## BRIEF
The answer must be a single number, namely how many lines in the entries below contain the string "paper".

## GIVEN RECORDS

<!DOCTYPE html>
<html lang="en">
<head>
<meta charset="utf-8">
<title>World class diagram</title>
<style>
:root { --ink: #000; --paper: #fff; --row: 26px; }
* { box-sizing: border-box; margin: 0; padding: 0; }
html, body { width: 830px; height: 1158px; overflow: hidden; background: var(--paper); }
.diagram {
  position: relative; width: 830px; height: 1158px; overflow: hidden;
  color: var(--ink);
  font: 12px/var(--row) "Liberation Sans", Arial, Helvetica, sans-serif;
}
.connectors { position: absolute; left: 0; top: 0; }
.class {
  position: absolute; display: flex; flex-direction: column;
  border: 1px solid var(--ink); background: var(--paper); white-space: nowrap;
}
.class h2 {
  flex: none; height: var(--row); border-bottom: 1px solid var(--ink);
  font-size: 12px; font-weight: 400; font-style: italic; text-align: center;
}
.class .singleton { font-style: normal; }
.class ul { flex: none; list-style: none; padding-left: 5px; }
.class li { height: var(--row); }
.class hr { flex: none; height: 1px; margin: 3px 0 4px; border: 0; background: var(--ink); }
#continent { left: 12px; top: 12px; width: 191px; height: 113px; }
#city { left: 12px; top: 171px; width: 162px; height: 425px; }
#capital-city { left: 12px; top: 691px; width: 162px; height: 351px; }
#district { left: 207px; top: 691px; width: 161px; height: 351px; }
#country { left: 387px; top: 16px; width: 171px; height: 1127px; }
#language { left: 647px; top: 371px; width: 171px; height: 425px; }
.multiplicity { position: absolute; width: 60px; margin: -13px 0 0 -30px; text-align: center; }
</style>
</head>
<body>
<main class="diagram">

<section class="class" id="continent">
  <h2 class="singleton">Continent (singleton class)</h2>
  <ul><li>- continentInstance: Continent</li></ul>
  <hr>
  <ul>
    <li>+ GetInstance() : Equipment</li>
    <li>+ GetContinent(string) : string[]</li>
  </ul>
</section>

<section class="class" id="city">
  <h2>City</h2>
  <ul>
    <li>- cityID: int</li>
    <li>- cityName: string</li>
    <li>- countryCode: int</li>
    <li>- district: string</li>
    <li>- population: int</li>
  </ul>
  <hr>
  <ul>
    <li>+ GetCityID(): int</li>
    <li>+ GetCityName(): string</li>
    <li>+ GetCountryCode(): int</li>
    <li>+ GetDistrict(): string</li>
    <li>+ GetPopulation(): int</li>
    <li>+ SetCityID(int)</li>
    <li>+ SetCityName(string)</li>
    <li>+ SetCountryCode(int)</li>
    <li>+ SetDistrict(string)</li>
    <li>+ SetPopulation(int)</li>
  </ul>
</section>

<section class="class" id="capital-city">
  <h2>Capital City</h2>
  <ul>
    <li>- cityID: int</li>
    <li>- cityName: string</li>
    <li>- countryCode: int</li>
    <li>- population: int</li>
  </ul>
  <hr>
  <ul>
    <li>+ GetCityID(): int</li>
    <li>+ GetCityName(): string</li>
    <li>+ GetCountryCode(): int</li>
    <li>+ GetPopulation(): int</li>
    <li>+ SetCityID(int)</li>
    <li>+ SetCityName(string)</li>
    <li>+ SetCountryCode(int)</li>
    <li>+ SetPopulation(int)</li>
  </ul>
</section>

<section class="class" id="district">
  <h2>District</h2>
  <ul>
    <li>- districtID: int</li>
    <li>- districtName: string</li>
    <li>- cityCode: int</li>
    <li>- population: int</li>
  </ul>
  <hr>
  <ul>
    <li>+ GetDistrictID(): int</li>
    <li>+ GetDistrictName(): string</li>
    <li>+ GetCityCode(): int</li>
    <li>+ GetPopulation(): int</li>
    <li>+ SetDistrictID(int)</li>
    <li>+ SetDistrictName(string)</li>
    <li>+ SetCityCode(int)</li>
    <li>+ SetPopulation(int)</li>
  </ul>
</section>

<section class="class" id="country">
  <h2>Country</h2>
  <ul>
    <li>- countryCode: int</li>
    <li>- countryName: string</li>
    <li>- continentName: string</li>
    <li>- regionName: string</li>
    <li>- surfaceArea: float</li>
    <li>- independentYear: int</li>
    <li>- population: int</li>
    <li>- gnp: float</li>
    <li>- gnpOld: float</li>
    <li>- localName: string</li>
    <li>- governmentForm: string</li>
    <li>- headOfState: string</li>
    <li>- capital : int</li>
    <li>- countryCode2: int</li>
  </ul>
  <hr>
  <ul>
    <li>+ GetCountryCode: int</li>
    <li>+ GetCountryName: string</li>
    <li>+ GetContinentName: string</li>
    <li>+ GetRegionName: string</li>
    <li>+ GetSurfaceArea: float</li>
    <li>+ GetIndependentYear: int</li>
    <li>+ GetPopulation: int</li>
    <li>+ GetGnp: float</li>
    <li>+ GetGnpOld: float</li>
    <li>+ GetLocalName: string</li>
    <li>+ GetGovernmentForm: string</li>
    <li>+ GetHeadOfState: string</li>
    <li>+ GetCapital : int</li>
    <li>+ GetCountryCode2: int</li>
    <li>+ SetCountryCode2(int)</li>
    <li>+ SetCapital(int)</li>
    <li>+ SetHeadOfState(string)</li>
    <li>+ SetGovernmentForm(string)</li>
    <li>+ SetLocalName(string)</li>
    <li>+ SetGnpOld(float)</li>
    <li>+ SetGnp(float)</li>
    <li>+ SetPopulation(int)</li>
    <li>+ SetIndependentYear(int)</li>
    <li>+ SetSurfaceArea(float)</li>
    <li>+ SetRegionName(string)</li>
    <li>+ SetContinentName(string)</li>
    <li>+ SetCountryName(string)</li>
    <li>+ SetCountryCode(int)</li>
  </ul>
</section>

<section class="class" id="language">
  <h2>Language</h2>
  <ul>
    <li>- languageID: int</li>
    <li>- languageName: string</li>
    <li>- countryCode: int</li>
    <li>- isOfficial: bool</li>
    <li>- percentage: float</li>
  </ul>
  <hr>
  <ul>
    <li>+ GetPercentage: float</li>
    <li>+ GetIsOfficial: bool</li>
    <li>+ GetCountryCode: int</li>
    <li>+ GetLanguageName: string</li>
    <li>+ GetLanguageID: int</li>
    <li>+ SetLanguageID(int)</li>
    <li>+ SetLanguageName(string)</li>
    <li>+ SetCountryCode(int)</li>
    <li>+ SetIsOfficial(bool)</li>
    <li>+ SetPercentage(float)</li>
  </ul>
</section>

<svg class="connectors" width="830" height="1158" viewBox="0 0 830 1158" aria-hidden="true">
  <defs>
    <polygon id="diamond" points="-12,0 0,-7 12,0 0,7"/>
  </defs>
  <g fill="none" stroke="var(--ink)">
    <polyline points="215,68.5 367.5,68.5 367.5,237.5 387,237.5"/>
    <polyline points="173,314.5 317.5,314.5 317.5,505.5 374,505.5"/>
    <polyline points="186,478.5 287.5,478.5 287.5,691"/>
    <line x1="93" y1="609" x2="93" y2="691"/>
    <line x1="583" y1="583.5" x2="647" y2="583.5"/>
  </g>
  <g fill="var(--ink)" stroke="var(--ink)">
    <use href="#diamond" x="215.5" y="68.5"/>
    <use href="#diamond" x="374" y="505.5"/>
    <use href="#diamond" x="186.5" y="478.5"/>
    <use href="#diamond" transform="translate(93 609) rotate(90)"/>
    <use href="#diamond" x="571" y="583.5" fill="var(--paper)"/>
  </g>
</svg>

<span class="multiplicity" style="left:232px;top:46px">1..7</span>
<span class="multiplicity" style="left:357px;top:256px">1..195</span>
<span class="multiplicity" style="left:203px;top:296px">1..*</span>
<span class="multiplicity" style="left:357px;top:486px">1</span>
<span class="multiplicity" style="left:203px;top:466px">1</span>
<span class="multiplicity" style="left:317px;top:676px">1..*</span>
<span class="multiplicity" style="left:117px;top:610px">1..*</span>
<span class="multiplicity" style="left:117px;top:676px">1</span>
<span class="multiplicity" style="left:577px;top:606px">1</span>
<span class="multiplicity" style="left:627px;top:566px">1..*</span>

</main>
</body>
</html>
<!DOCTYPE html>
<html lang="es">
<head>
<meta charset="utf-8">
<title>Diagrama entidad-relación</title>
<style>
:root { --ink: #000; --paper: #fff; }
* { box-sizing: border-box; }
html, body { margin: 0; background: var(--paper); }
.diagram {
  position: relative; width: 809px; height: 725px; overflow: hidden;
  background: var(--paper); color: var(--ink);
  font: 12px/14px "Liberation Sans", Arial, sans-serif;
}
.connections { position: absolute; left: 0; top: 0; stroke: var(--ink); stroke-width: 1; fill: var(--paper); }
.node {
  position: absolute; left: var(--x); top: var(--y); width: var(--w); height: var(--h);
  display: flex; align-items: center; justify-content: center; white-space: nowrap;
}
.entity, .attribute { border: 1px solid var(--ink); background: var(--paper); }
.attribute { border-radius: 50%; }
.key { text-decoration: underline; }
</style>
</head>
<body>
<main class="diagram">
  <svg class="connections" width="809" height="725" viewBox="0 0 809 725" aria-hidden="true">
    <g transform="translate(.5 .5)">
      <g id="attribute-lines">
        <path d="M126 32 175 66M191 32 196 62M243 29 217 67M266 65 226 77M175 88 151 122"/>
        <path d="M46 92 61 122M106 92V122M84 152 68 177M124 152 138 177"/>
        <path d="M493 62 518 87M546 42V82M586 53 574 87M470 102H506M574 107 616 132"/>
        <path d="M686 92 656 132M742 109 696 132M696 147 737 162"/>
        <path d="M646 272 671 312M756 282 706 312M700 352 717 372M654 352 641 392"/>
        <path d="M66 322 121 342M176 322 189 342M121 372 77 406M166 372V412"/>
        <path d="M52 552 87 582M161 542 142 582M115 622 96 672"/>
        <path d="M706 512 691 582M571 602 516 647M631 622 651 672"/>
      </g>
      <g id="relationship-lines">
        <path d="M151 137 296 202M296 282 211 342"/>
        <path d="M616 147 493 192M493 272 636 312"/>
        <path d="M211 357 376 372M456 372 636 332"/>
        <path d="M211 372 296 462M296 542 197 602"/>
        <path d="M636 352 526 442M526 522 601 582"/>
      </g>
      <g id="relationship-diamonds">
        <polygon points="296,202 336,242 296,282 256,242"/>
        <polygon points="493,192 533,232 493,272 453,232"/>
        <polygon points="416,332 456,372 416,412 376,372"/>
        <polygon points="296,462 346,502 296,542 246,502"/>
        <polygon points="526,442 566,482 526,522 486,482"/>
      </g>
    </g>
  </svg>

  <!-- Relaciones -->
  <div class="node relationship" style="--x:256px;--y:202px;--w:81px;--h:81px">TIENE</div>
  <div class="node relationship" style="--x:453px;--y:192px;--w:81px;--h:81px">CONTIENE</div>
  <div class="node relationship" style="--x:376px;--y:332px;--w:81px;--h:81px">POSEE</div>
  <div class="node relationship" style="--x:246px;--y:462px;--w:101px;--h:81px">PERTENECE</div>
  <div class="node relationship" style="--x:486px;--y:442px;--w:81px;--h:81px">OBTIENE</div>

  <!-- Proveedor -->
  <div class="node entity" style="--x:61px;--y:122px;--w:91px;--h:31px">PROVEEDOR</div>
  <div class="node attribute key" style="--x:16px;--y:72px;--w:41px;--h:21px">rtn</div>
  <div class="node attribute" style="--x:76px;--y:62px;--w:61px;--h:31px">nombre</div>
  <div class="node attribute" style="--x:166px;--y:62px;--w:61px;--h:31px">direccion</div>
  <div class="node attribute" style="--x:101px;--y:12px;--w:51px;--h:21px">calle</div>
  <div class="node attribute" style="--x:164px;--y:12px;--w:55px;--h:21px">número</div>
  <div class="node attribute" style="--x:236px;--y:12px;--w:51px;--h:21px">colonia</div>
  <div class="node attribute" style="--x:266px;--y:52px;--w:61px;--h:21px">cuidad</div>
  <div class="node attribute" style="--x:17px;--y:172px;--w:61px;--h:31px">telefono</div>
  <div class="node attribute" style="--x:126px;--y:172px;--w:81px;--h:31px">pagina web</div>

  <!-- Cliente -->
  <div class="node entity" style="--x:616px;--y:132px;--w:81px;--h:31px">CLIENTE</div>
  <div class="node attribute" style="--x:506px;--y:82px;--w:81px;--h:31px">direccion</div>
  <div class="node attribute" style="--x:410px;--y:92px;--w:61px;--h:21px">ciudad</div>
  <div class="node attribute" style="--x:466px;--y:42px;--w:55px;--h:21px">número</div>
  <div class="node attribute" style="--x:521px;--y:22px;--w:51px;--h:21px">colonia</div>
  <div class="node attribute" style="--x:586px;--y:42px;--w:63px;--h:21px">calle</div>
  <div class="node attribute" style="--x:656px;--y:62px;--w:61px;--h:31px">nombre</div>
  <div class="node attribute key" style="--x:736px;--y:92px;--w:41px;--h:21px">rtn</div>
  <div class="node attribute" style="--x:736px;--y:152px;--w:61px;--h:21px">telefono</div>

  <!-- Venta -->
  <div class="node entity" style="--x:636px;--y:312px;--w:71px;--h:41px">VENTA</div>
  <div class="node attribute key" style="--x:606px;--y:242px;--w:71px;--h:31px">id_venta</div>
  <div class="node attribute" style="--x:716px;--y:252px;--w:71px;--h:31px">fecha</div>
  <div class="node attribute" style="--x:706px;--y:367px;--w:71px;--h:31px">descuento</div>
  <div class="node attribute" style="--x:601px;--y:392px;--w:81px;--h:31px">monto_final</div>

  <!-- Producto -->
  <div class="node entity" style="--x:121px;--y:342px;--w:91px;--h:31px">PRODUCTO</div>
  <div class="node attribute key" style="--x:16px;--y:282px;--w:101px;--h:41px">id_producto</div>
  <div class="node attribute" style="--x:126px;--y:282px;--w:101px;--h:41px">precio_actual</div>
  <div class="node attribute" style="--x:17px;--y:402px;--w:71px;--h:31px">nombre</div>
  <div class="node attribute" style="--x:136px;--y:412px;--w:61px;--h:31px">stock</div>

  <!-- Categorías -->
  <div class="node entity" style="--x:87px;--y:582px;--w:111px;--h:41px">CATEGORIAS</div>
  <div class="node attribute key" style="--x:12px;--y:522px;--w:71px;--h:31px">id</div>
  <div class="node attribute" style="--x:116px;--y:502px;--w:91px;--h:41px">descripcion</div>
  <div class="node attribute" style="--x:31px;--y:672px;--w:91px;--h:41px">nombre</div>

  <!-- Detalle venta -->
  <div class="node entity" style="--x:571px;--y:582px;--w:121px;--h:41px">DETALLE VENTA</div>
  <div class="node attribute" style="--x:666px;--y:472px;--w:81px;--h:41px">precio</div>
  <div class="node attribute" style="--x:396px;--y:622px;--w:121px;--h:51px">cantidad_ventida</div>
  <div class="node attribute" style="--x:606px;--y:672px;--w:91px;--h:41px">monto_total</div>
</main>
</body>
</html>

## TASK SOLUTION
9